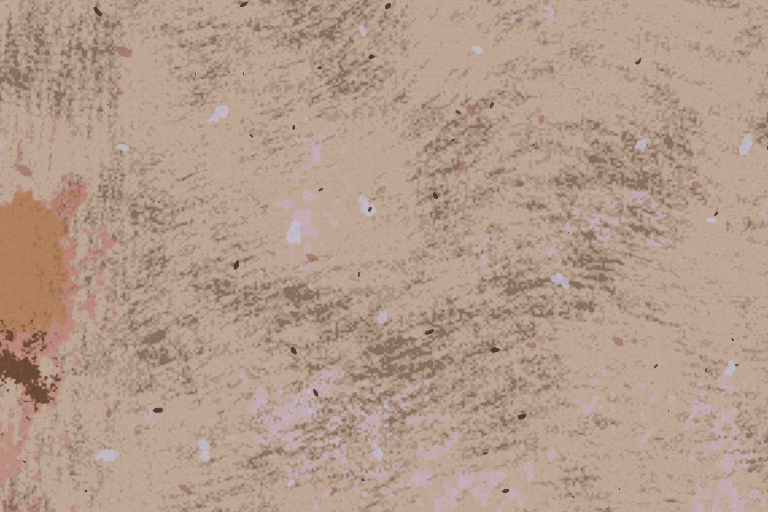
Write a Shadertoy shader that draws this texture.

```glsl
const vec3 PLASTER = vec3(0.745, 0.652, 0.580);
const vec3 BROWN   = vec3(0.665, 0.575, 0.505);
const vec3 UMBER   = vec3(0.530, 0.440, 0.370);
const vec3 LILAC   = vec3(0.765, 0.670, 0.695);
const vec3 PALE    = vec3(0.770, 0.750, 0.820);
const vec3 PINK    = vec3(0.730, 0.530, 0.490);
const vec3 OCHRE   = vec3(0.690, 0.500, 0.360);
const vec3 RUST    = vec3(0.600, 0.400, 0.350);
const vec3 SOOT    = vec3(0.250, 0.180, 0.140);

float hash(vec2 p) {
    return fract(sin(dot(p, vec2(127.1, 311.7))) * 43758.5);
}

float noise(vec2 p) {
    vec2 cell = floor(p), f = fract(p);
    f = f * f * (3.0 - 2.0 * f);
    float low = mix(hash(cell), hash(cell + vec2(1, 0)), f.x);
    float high = mix(hash(cell + vec2(0, 1)), hash(cell + vec2(1, 1)), f.x);
    return mix(low, high, f.y);
}

mat2 rotation(float angle) {
    float c = cos(angle), s = sin(angle);
    return mat2(c, -s, s, c);
}

float fbm(vec2 p) {
    float sum = 0.0, weight = 0.533;
    for (int i = 0; i < 4; i++) {
        sum += weight * noise(p);
        p = rotation(0.3) * p * 2.03 + 17.3;
        weight *= 0.5;
    }
    return sum;
}

// Brushed noise: stretched along the given direction
float streaks(vec2 p, float angle, vec2 frequency) {
    vec2 q = rotation(angle) * p * frequency;
    return 0.55 * noise(q) + 0.3 * noise(q * 1.9 + 31.0) + 0.15 * noise(q * 3.7 + 9.0);
}

// Soft elliptical area: 1 at the centre, 0 on the rim, negative outside
float blob(vec2 p, vec2 centre, vec2 radius) {
    return 1.0 - length((p - centre) / radius);
}

// Ragged, randomly turned chips, at most one per grid cell
float chips(vec2 p, float scale, float chance, float radius, float seed) {
    vec2 q = p * scale + seed, cell = floor(q);
    vec2 centre = 0.25 + 0.5 * vec2(hash(cell + 3.1), hash(cell + 7.7));
    vec2 d = rotation(6.28 * hash(cell + 1.9)) * (fract(q) - centre);
    float size = radius * (0.5 + hash(cell + 5.3));
    float ragged = length(d * vec2(0.75, 1.4)) / size + 1.6 * (fbm(p * 75.0 + seed) - 0.5);
    return step(hash(cell + 11.3), chance) * (1.0 - smoothstep(0.75, 1.1, ragged));
}

void mainImage(out vec4 fragColor, in vec2 fragCoord) {
    vec2 p = fragCoord / iResolution.y;
    float patches = fbm(p * 7.0 + 4.0);
    float grain = noise(p * 190.0);
    float rough = fbm(p * 55.0 + 40.0);

    // Brush direction turns upright near the left side
    float slanted = streaks(p, 0.25 + 0.3 * (noise(p * 2.0) - 0.5), vec2(24.0, 105.0));
    float upright = streaks(p, 1.5, vec2(20.0, 100.0));
    float brushed = mix(upright, slanted, smoothstep(0.15, 0.4, p.x + 0.2 * (patches - 0.5)));

    // Lilac bloom, stronger towards the lower right
    float bloom = 0.6 * fbm(p * 5.0 + 23.0) + 0.4 * rough;
    bloom += 0.06 * smoothstep(0.3, 1.3, p.x - 0.5 * p.y) - 0.03;
    bloom += 0.07 * max(0.0, blob(p, vec2(0.68, 0.1), vec2(0.25, 0.2)));
    float lilac = smoothstep(0.58, 0.67, bloom);
    vec3 color = mix(PLASTER, LILAC, lilac);
    color = mix(color, PALE, 0.8 * smoothstep(0.71, 0.80, bloom));

    // Stain on the left side: pink fringe around an ochre core
    float edge = 1.5 * (fbm(p * 13.0 + 60.0) - 0.5) + 1.1 * (rough - 0.5);
    float fringe = blob(p, vec2(0.0, 0.46), vec2(0.21, 0.20)) + 0.7 * edge;
    float trail = blob(p, vec2(0.03, 0.36), vec2(0.15, 0.5)) + 1.6 * edge + 1.2 * (upright - 0.5);
    float core = blob(p, vec2(0.0, 0.49), vec2(0.165, 0.15)) + 0.6 * edge;
    float stain = max(smoothstep(0.0, 0.16, fringe), 0.8 * smoothstep(0.5, 0.8, trail));
    color = mix(color, PINK, stain);
    color = mix(color, OCHRE, smoothstep(0.02, 0.2, core));

    // Worn flecks in two depths of brown
    float wear = 0.4 * patches + 0.35 * brushed + 0.25 * grain;
    wear += 0.14 * max(0.0, blob(p, vec2(1.5, 0.77), vec2(0.1, 0.07)));
    wear -= 0.06 * lilac + 0.04 * stain;
    vec3 shade = mix(BROWN, UMBER, smoothstep(0.61, 0.70, wear));
    vec3 stainShade = color * mix(0.9, 0.72, smoothstep(0.61, 0.70, wear));
    color = mix(color, mix(shade, stainShade, stain), smoothstep(0.49, 0.60, wear));

    // Scorched marks below the stain
    float scorch = blob(p, vec2(0.01, 0.27), vec2(0.11, 0.09)) + 1.6 * edge + 0.8 * (grain - 0.5);
    color = mix(color, SOOT + vec3(0.12, 0.07, 0.02), 0.85 * smoothstep(0.35, 0.8, scorch));

    // Pale chips, rusty spots and small dark pits
    color = mix(color, PALE, 0.75 * chips(p, 6.0, 0.35, 0.075, 2.0));
    color = mix(color, RUST, 0.6 * chips(p, 7.0, 0.30, 0.06, 13.0));
    color = mix(color, SOOT, 0.85 * chips(p, 7.5, 0.28, 0.042, 29.0));
    color = mix(color, SOOT, 0.7 * chips(p, 12.0, 0.12, 0.035, 47.0));

    color += 0.035 * (noise(p * 240.0 + 80.0) - 0.5);
    fragColor = vec4(color, 1.0);
}
```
* * *
— WHAT IS EXPECTED —
With the string "radius" as the key, filter the data above and show the lines that match.

— SOLUTION FOR THIS PROBLEM —
float blob(vec2 p, vec2 centre, vec2 radius) {
    return 1.0 - length((p - centre) / radius);
float chips(vec2 p, float scale, float chance, float radius, float seed) {
    float size = radius * (0.5 + hash(cell + 5.3));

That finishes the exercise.